Marked by unprecedented industrial expansion yielding vast personal fortunes, the Gilded Age—the period bounded by the close of the American Civil War and the beginning of World War I—conjures visions of material opulence and personal excess, yet it also generated one of the most fascinating chapters in American cultural and social history. Beauty’s Legacy features 65 portraits selected from the outstanding holdings of The New-York Historical Society, whose sitters—ranging from famous society beauties to powerful titans of business and industry—left lasting legacies that contributed to the cultural and economic growth of the nation. Revealed here is the highly competitive nature of the portrait market, as American portraitists—including John Singer Sargent, Eastman Johnson, and James Carroll Beckwith—found themselves in fierce rivalry for American patronage with their European counterparts, among them Carolus-Duran, Alexandre Cabanel, and Anders Zorn.

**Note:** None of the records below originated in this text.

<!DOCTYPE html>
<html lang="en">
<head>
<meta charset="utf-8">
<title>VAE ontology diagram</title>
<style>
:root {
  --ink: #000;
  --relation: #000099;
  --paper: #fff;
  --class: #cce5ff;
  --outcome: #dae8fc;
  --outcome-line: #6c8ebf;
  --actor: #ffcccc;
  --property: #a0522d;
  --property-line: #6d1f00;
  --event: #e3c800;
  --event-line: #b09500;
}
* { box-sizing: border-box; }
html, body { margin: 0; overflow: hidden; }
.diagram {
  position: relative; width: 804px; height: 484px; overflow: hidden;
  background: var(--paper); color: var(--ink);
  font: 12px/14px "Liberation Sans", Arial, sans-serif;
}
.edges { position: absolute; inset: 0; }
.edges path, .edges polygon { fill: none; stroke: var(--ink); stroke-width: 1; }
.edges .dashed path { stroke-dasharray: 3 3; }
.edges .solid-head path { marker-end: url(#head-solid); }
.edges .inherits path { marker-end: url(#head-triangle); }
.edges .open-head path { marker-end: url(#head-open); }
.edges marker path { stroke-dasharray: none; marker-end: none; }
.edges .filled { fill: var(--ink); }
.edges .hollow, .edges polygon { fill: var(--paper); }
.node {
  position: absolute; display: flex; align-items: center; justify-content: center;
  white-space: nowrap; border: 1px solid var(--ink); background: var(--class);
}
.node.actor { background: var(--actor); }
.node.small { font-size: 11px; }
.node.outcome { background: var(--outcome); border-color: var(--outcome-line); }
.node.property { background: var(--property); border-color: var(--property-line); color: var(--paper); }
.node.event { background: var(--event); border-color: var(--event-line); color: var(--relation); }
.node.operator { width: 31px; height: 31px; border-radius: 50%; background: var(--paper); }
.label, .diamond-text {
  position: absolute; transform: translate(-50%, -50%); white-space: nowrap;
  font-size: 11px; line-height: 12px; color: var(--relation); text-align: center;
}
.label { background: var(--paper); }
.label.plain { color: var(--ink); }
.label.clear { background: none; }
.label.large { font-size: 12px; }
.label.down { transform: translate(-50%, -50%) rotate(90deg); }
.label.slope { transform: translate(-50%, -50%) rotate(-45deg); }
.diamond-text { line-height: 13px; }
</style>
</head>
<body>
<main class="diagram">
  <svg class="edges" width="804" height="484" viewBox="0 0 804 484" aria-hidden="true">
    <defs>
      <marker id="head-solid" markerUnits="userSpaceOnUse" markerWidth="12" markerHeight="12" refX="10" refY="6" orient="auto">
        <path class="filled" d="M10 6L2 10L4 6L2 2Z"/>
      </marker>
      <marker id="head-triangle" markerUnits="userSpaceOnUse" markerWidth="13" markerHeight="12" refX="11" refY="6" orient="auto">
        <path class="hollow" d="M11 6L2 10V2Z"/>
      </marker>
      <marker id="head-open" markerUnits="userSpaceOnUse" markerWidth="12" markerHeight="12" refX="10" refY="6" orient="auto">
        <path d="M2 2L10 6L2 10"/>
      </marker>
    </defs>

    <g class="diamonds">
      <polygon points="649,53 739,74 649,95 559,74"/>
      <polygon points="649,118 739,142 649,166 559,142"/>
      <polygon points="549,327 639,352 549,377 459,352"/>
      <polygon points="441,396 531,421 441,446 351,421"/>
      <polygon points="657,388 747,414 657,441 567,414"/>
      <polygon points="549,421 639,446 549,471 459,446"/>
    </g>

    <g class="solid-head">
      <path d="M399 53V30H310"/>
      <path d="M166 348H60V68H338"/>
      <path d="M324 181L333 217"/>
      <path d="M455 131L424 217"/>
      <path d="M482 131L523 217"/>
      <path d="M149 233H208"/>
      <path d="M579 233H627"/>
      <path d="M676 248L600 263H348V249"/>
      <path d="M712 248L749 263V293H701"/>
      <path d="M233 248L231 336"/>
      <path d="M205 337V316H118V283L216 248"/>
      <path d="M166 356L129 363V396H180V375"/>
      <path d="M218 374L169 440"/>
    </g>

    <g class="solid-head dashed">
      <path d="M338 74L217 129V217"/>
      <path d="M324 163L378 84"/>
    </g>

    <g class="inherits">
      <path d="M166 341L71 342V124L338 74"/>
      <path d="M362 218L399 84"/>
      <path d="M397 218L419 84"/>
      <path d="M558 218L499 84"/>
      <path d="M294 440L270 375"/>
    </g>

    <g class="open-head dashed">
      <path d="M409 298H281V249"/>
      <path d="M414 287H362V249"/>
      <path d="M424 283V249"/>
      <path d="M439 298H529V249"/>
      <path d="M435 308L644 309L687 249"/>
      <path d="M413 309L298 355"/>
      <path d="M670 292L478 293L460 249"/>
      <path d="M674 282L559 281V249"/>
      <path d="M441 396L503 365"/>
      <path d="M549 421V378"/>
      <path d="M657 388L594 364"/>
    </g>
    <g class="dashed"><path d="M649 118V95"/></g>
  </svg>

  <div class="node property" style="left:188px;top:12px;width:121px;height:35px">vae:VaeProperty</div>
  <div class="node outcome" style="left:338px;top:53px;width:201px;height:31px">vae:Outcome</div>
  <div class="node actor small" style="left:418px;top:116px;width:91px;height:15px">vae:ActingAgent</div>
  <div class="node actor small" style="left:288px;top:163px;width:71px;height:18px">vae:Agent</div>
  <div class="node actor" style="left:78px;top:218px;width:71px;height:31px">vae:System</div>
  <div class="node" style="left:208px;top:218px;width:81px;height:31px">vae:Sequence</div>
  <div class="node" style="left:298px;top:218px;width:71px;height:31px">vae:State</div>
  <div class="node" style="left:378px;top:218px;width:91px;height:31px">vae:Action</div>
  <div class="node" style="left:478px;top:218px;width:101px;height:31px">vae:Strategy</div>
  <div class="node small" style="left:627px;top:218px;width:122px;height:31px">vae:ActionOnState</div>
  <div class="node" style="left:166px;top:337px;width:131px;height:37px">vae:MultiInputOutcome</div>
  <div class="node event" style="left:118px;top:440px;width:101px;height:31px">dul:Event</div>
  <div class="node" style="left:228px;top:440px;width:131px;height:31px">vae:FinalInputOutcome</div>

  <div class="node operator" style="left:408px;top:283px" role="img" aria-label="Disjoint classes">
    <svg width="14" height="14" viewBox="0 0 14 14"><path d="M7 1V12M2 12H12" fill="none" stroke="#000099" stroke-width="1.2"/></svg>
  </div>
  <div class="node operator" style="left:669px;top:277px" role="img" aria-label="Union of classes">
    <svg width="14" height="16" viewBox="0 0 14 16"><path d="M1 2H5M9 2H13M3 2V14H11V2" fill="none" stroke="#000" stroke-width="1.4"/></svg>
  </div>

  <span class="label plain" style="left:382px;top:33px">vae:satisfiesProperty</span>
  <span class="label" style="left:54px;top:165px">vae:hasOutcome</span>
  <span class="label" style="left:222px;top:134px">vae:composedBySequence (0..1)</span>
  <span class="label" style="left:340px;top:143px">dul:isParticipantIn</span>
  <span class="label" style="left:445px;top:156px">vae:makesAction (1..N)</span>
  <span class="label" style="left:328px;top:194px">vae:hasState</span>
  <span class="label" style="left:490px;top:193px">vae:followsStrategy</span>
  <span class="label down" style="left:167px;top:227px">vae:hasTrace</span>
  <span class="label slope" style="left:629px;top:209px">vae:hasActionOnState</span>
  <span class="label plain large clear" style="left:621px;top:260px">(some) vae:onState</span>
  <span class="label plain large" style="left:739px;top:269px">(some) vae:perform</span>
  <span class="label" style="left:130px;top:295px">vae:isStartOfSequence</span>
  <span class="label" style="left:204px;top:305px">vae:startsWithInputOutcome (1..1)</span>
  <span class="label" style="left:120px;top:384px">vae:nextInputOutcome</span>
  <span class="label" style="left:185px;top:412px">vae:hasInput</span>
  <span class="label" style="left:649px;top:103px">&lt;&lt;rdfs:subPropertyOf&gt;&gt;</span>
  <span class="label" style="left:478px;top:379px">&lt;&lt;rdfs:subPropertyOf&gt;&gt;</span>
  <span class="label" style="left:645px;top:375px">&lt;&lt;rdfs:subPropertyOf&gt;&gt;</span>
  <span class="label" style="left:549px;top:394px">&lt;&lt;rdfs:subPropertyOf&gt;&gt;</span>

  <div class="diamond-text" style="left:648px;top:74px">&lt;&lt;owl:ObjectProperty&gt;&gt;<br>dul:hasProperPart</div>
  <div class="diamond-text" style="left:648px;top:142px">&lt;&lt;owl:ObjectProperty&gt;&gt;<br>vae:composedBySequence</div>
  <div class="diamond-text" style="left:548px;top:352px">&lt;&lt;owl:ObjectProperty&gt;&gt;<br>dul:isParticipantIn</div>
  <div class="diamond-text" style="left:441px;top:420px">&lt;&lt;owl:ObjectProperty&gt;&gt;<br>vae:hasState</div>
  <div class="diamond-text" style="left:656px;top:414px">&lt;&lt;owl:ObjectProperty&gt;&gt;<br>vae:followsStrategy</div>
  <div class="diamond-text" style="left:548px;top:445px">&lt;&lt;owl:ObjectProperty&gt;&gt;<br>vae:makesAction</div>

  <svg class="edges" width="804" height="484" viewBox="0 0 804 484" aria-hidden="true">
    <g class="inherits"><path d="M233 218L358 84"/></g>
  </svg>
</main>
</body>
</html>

Beauty’s Legacy takes its cue from a series of three important portrait loan exhibitions mounted in New York in the 1890s that were organised for charitable purposes by the cream of the city’s social elite. Author Barbara Dayer Gallati analyses the critical reception of those landmark portrait displays, the overwhelming success of which hinged on the intersecting factors of beauty, celebrity, exclusivity, and philanthropy. She focuses on the “Gallery of Beauty”—the private collection of the New York bachelor and dandy Peter Marié—that was composed of nearly 300 portrait miniatures of the era’s most desirable women, whose lives created a level of public curiosity akin to that which fuels today’s readership of Vanity Fair and Tatler. Leading fashion historian Valerie Steele contributes a stimulating essay on the often competing ideals of natural and enhanced beauty at a time when the mass marketing of cosmetics was taking hold.
Beauty’s Legacy also includes a generous array of period photographs to illuminate the complexities attached to the idea of beauty in the context of Gilded Age portraiture. Detailed artist biographies and catalogue entries for each portrait provide a wealth of new information about patterns of patronage within a social milieu that was almost obsessively concerned with identity and appearance
Barbara Dayer Gallati is curator emerita of American Art, Brooklyn Museum. She is the author of numerous books including John Singer Sargent: Painting Friends (2014) and Making American Taste: Narrative Art for a New Democracy (2011).
Valerie Steele is chief curator and director of the Museum at the Fashion Institute of Technology. She is the author of The Berg Companion to Fashion (2018), Paris Fashion: A Cultural History (2017) as well as editor in chief of the three-volume Encyclopedia of Clothing and Fashion (2004).